Dr Brian Senewiratne, a specialist physician with a specialism in gastroenterology and a campaigner for the rights of these refugees in Merak, stated that the patient had needed an immediate transfer to hospital which was fatally delayed. Dr Brian believed that Mr Christian’s life could have been saved had he received proper medical attention. He accused the Indonesian authorities and the Australian government of withholding the required care. Mr Jacob’s body has not yet been returned to his family. The conditions for those on the boat remain the same, putting more lives in danger.

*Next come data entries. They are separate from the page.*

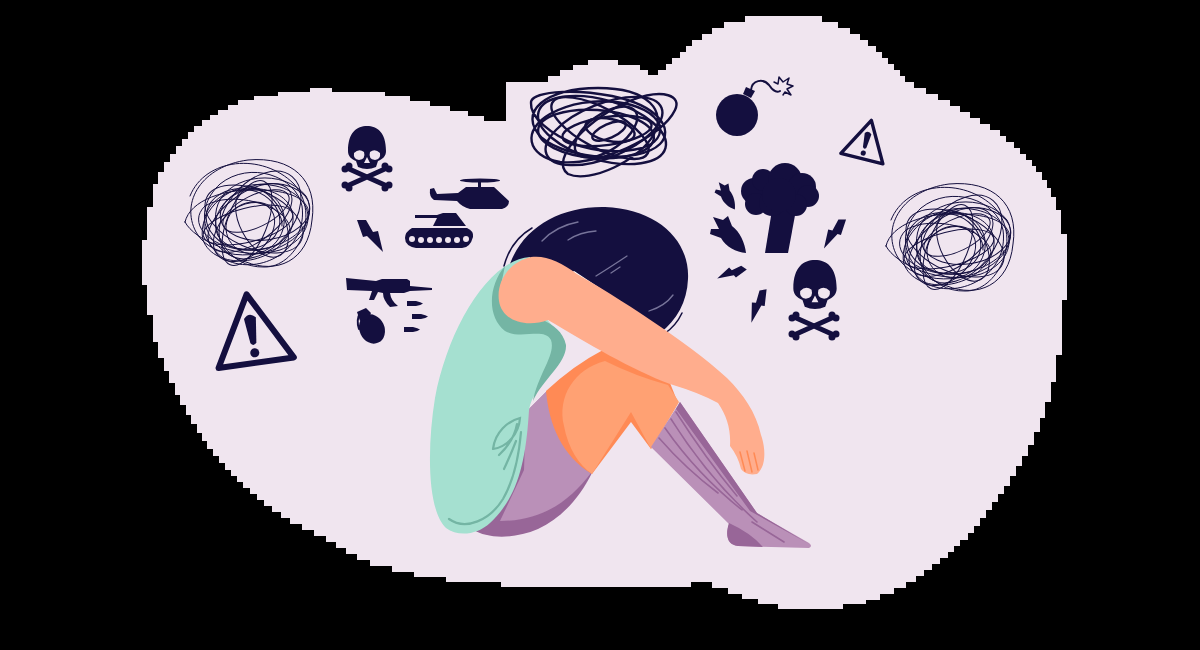
<!DOCTYPE html>
<html lang="en">
<head>
<meta charset="utf-8">
<title>Anxiety in wartime</title>
<style>
:root{--backdrop:#000;--cloud:#f0e5ef;--ink:#140f3f;--skin:#ffad8d;--leg:#ffa173;--leg-shade:#ff8a55;--shirt:#a5e0d0;--shirt-shade:#74b5a4;--plum:#ba90b8;--plum-shade:#986698}
html,body{margin:0;height:100%;overflow:hidden;background:var(--backdrop)}
svg{display:block;width:1200px;height:650px}
.cloud{fill:var(--cloud);shape-rendering:crispEdges}
.icon{fill:var(--ink)}
.hole{fill:var(--cloud)}
.line{fill:none;stroke:var(--ink);stroke-linecap:round;stroke-linejoin:round}
.skin{fill:var(--skin)}
.leg{fill:var(--leg)}
.leg-shade{fill:var(--leg-shade)}
.shirt{fill:var(--shirt)}
.shirt-shade{fill:var(--shirt-shade)}
.plum{fill:var(--plum)}
.plum-shade{fill:var(--plum-shade)}
.fold{fill:none;stroke-linecap:round}
</style>
</head>
<body>
<svg viewBox="0 0 1200 650" role="img" aria-label="A girl sits curled up with her head on her arms, surrounded by symbols of war and danger">
<defs>
<g id="tangle" class="line" stroke-width="1">
<path d="M185 222C190 200 225 188 262 190C312 192 318 214 298 235C270 262 212 262 196 232C180 202 202 166 248 160C292 156 318 180 312 220C308 262 276 274 246 262C206 250 190 212 220 184C250 160 296 176 302 206C308 250 260 276 226 260C196 240 196 206 230 192C268 180 304 200 290 232C272 268 214 270 203 240C196 212 232 176 276 186C318 196 318 236 280 250C240 262 194 240 185 222Z"/>
<path d="M190 196C205 158 262 152 294 184C322 216 296 268 264 267C228 268 208 230 218 204C230 174 284 168 306 196C322 226 282 252 244 250C206 246 188 222 205 206C230 190 286 204 290 228C286 254 232 258 218 236C206 210 240 178 270 194C296 212 284 250 254 254C228 254 216 224 236 208C254 194 284 206 282 226"/>
<ellipse cx="250" cy="218" rx="48" ry="25" transform="rotate(-35 250 218)"/>
<ellipse cx="254" cy="219" rx="52" ry="29" transform="rotate(24 254 219)"/>
<ellipse cx="247" cy="223" rx="45" ry="20" transform="rotate(-68 247 223)"/>
<ellipse cx="260" cy="215" rx="50" ry="33" transform="rotate(-50 260 215)"/>
<ellipse cx="248" cy="225" rx="46" ry="17" transform="rotate(-14 248 225)"/>
<ellipse cx="262" cy="222" rx="38" ry="22" transform="rotate(62 262 222)"/>
<ellipse cx="243" cy="219" rx="37" ry="30" transform="rotate(10 243 219)"/>
<ellipse cx="256" cy="211" rx="36" ry="16" transform="rotate(-26 256 211)"/>
<ellipse cx="244" cy="232" rx="35" ry="24" transform="rotate(-42 244 232)"/>
<ellipse cx="265" cy="212" rx="45" ry="28" transform="rotate(-8 265 212)"/>
</g>
<g id="skull">
<path d="M-19-10C-19-29-10-35 0-35S19-29 19-10C19-5 16-2 11 0L9 6Q0 10-9 6L-11 0C-16-2-19-5-19-10Z"/>
<path class="hole" d="M-13-8Q-8-13-3-9Q-1-2-8-1Q-14-2-13-8ZM13-8Q8-13 3-9Q1-2 8-1Q14-2 13-8ZM0-4L-3 2H3Z"/>
</g>
<g id="bones">
<path class="line" stroke-width="5" d="M-20-9L20 9M20-9L-20 9"/>
<g><circle cx="-22" cy="-8" r="3.5"/><circle cx="-18" cy="-11" r="3.5"/><circle cx="22" cy="-8" r="3.5"/><circle cx="18" cy="-11" r="3.5"/><circle cx="-22" cy="8" r="3.5"/><circle cx="-18" cy="11" r="3.5"/><circle cx="22" cy="8" r="3.5"/><circle cx="18" cy="11" r="3.5"/></g>
</g>
<path id="bolt" d="M-13-16H-4L3-4L8-5L13 16L-3 0L-7 1Z"/>
<g id="warning">
<path class="line" stroke-width="6" d="M0-39L38 30H-38Z"/>
<path d="M-6-15Q0-22 6-15L3 10Q0 14-3 10Z"/><circle cy="20" r="4.5"/>
</g>
<path id="bullet" d="M0 0H9Q14 1 16 2.5Q14 4 9 5H0Z"/>
<path id="missile" d="M-15-17L-5-14L0-18L4-8C12-2 17 9 18 19C8 18-2 13-7 4L-18 0L-17-5L-9-5Z"/>
</defs>

<path class="cloud" d="M310 88H332V92H385V96H410V101H430V106H450V111H468V116H484V121H506V82H548V76H560V70H573V65H588V60H618V65H640V70H648V75H658V70H666V64H672V58H680V52H686V46H692V40H702V34H712V28H724V22H745V16H822V22H838V28H850V34H860V40H868V46H876V52H882V58H888V64H894V70H900V76H905V82H914V88H926V94H938V100H950V106H960V112H970V118H980V124H990V130H1000V136H1006V142H1014V148H1020V154H1026V160H1032V166H1036V172H1042V180H1047V188H1051V197H1056V210H1061V234H1067V300H1062V355H1056V382H1051V402H1045V418H1040V432H1034V445H1028V456H1022V466H1016V476H1010V486H1004V494H998V502H992V510H986V518H980V526H974V533H968V540H960V546H954V552H948V558H940V564H932V570H924V576H916V582H906V588H894V594H880V600H866V604H843V609H778V604H758V599H742V594H728V588H712V582H691V587H501V582H446V577H414V572H392V566H370V560H357V554H346V548H336V542H326V536H314V530H302V524H290V518H281V512H272V506H264V500H257V494H250V488H243V482H237V476H231V470H225V463H219V456H213V449H207V441H202V433H197V424H191V415H186V405H180V395H175V383H169V371H164V358H158V342H153V315H147V285H142V240H147V207H153V184H158V172H164V162H170V154H176V146H182V139H188V132H194V126H202V120H210V115H218V110H228V105H238V100H254V96H278V92H310Z"/>

<g id="tangled-thoughts">
<use href="#tangle"/>
<use href="#tangle" x="701" y="24"/>
<g class="line" stroke-width="2.4">
<path d="M531 103C530 92 570 88 612 96C660 106 674 130 660 144C640 164 568 160 542 138C516 112 546 88 598 88C650 88 666 112 654 134C640 160 590 184 568 174C548 160 590 116 632 100C664 88 682 96 675 110C662 138 598 166 560 162C526 156 522 130 550 114C590 92 650 100 660 126C664 152 616 156 580 146C548 134 530 116 531 103Z"/>
<ellipse cx="602" cy="130" rx="66" ry="30" transform="rotate(16 602 130)"/>
<ellipse cx="604" cy="131" rx="62" ry="27" transform="rotate(-22 604 131)"/>
<ellipse cx="600" cy="128" rx="54" ry="20" transform="rotate(28 600 128)"/>
<ellipse cx="607" cy="131" rx="45" ry="14" transform="rotate(-8 607 131)"/>
<ellipse cx="606" cy="132" rx="36" ry="18" transform="rotate(-35 606 132)"/>
<ellipse cx="610" cy="130" rx="25" ry="11" transform="rotate(12 610 130)"/>
<ellipse cx="596" cy="134" rx="58" ry="24" transform="rotate(4 596 134)"/>
<ellipse cx="609" cy="131" rx="18" ry="7" transform="rotate(-24 609 131)"/>
</g>
</g>

<g id="war-symbols" class="icon">
<use href="#skull" x="367" y="161"/>
<use href="#bones" x="367" y="177"/>
<g transform="translate(815 300) scale(1.14)"><use href="#skull"/></g>
<use href="#bones" x="814" y="326"/>
<use href="#bolt" x="370" y="236"/>
<use href="#bolt" transform="translate(835 234) scale(-.85 .9)"/>
<use href="#bolt" transform="translate(732 274) rotate(34) scale(-.75 .75)"/>
<use href="#bolt" transform="translate(759 306) rotate(-10) scale(-.8 .95)"/>
<use href="#warning" transform="translate(252 333) rotate(-8)"/>
<use href="#warning" transform="translate(866 142) rotate(14) scale(.57)"/>

<g id="helicopter">
<path d="M430 189L434 188L437 194L458 193L466 187H494L509 201Q509 207 502 209H470Q462 207 457 201L434 200Q429 197 430 189Z"/>
<ellipse cx="480" cy="180.500" rx="20" ry="2"/><rect x="478" y="181" width="3" height="8"/>
</g>
<g id="tank">
<path d="M415 215H437L443 213H456L466 226H433L437 218H415Z"/>
<path d="M412 228H467Q474 231 473 237Q470 248 462 248H416Q405 246 405 238Q405 232 412 228Z"/>
<g class="hole"><circle cx="412" cy="239" r="3"/><circle cx="421" cy="240" r="3"/><circle cx="430" cy="240" r="3"/><circle cx="439" cy="240" r="3"/><circle cx="448" cy="240" r="3"/><circle cx="457" cy="240" r="3"/><circle cx="466" cy="239" r="3"/></g>
</g>
<g id="rifle">
<path d="M346 278L376 281L382 279H407L410 281V286L432 288V290L410 291L404 293H390Q391 301 398 306L390 307Q383 300 383 293L378 292L374 300H369L372 291L347 290Z"/>
</g>
<use href="#bullet" x="407" y="301"/><use href="#bullet" x="412" y="314"/><use href="#bullet" x="404" y="327"/>
<g id="grenade">
<ellipse cx="372" cy="329" rx="12.500" ry="15" transform="rotate(-25 372 329)"/>
<path d="M357 312L366 308L371 313L368 319L360 321Z"/>
<path class="line" stroke-width="2" d="M360 313Q356 320 359 329"/>
</g>
<g id="bomb">
<circle cx="737" cy="115" r="21"/><path d="M746 87L755 91L751 98L743 94Z"/>
<path class="line" stroke-width="2" d="M751 90C752 80 763 78 769 85C773 91 777 93 780 91"/>
<path class="line" stroke-width="1.500" d="M774 82L778 84L779 77L783 82L789 78L787 84L793 86L787 89L791 95L785 92L783 95"/>
</g>
<g id="mushroom-cloud">
<path d="M772 210L765 253H788L796 210Z"/>
<circle cx="754" cy="191" r="13"/><circle cx="763" cy="180" r="11"/><circle cx="785" cy="180" r="17"/><circle cx="802" cy="187" r="14"/><circle cx="808" cy="196" r="11"/><circle cx="756" cy="204" r="11"/><circle cx="772" cy="203" r="13"/><circle cx="796" cy="205" r="11"/><circle cx="779" cy="195" r="17"/>
</g>
<use href="#missile" x="728" y="234"/>
<use href="#missile" transform="translate(726 195) rotate(12) scale(.65)"/>
</g>

<g id="girl">
<g id="hair">
<path class="icon" d="M508 270C520 228 560 206 605 207C657 209 690 240 688 279C687 302 677 320 660 333L590 300Z"/>
<path class="line" stroke-width="1.500" d="M504 266C509 247 520 235 532 228M664 334Q676 326 682 313"/>
<path class="fold" stroke="#77749a" stroke-width="1.300" d="M542 241Q556 226 578 222M568 240Q580 232 596 231M596 276Q609 268 627 256M611 273L620 267M649 311Q665 306 673 295"/>
</g>

<g id="shorts">
<path class="plum-shade" d="M547 391L526 412L474 530C486 538 512 540 538 529C562 518 580 497 592 473Z"/>
<path class="plum" d="M547 391L526 412L524 470L500 521C545 521 572 498 591 473C564 455 549 425 547 391Z"/>
</g>
<g id="legs">
<path class="leg-shade" d="M546 391Q574 365 603 350L670 383L678 403L651 449L631 422L592 474C562 456 549 425 546 391Z"/>
<path class="leg" d="M605 361C574 369 557 397 564 426C568 448 579 465 592 474L631 412L651 449L679 402L668 385Q635 376 605 361Z"/>
</g>
<g id="sock">
<path class="plum" d="M680 402L651 447L729 524C725 536 728 545 738 546L809 548Q813 546 809 543L757 513Z"/>
<path class="plum-shade" d="M729 523C725 535 727 545 738 546L763 547Q751 533 729 523ZM680 402L676 409L750 511L809 544L757 513Z"/>
<path class="fold" stroke="var(--plum-shade)" stroke-width="1.600" d="M671 419Q708 478 757 522M665 428Q697 474 742 510M659 438Q686 469 718 493M676 412Q706 459 737 496M752 522L784 542"/>
</g>

<g id="shirt">
<path class="shirt" d="M530 257C488 260 448 329 435 398C427 447 427 510 446 528C458 537 477 535 490 523C518 497 526 461 529 410C534 383 566 364 565 342L550 323L530 300Z"/>
<path class="shirt-shade" d="M505 266C488 286 487 317 505 331C521 340 544 327 551 340C556 355 538 374 533 401C543 379 567 363 566 345C563 331 553 325 543 320C520 324 500 313 499 294Z"/>
<path class="fold" stroke="var(--shirt-shade)" stroke-width="2.200" d="M449 519C466 531 490 520 503 499C514 480 519 455 521 432M493 449C495 432 508 421 520 418C519 434 507 447 493 449M499 455Q514 441 517 424M504 469Q511 454 516 441"/>
</g>

<g id="arm">
<path class="fold" stroke="#fff" stroke-width="2" d="M574 272Q620 302 661 333"/>
<path class="skin" d="M531 257C509 262 496 282 499 301C502 321 526 328 548 320C587 343 632 370 670 384Q700 393 718 403C727 416 731 430 730 446Q738 456 741 469Q746 476 757 474C766 467 766 449 761 435C756 412 743 394 727 378C687 341 615 296 577 274C561 262 546 255 531 257Z"/>
<path class="fold" stroke="var(--leg-shade)" stroke-width="1.500" d="M740 452L745 471M747 451L752 472M754 453L758 470"/>
</g>
</g>
</svg>
</body>
</html>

On 15 December four others were arrested when they left the boat to seek medical treatment and other supplies. On 28 December 2009 a nine year old girl, Vinuja, was suffering from a severe stomach pain and fever. When medical supplies were sought for her and another woman, who had a swollen stomach, the guards refused and are reported to have said ‘come back when your body is cold and die on the ship’. When the refugees continued to beg and plea the guards took only the child, refusing to assist the sick woman or even to allow the child’s mother to accompany her sick daughter.

Only on 30 December when Dr Senewiratne diagnosed acute appendicitis over the phone from Brisbane, Australia and called the local hospital in Merak to arrange an ambulance was the sick woman given any medical attention and taken to hospital. The poor quality of the food and the absence of adequate medical support mean the refugees on the boat face serious health risks.

Activists from Australia visited Merak recently and reported on the horrific conditions on the boat. Madhuni and Saranathan faced difficulties when they attempted to bring resources to the refugees on the boat. They were unable to distribute visa application forms among those on the boat as they had intended. This restriction of the access to activists, media, legal support and anyone wishing to assist the refugees is totally unacceptable.

Since 11 October these refugees have been held on a tiny boat with unbearable conditions. The Australian and Indonesian governments have so far been extremely slow in responding the demands for asylum rights. Speaking to ABC News on Wednesday 30 December, Australian Home Affairs Minister Brendan O’ Connor stated that: “Australia will help resettle some of those on board the boat, but only after their asylum claims are processed by the UN refugee agency” and claimed that Australia has a fair off-shore humanitarian programme.

The refugees welcome this statement but there has been no evidence of an off-shore humanitarian programme when dealing with their case. In fact the Indonesian government, working closely with the Australian government, has denied UNHCR access to the boat. Australia’s so-called ‘Indonesian solution’ to control refugee intake has already called death and a humanitarian crisis.

Tamil Solidarity demands genuine action to resolve the refugees’ desperate situation without wasting a single day. UNHCR must immediately begin the claims process. If the Australian government is serious about a humanitarian solution then it must act immediately to resolve the crisis. It is absolutely disgraceful to knowingly keep these refugees under such harsh conditions. These refugees, who fled enormous repression under the brutal Sri Lankan regime, feel abandoned by the governments. Two months is already too long to wait. Not another day should be wasted.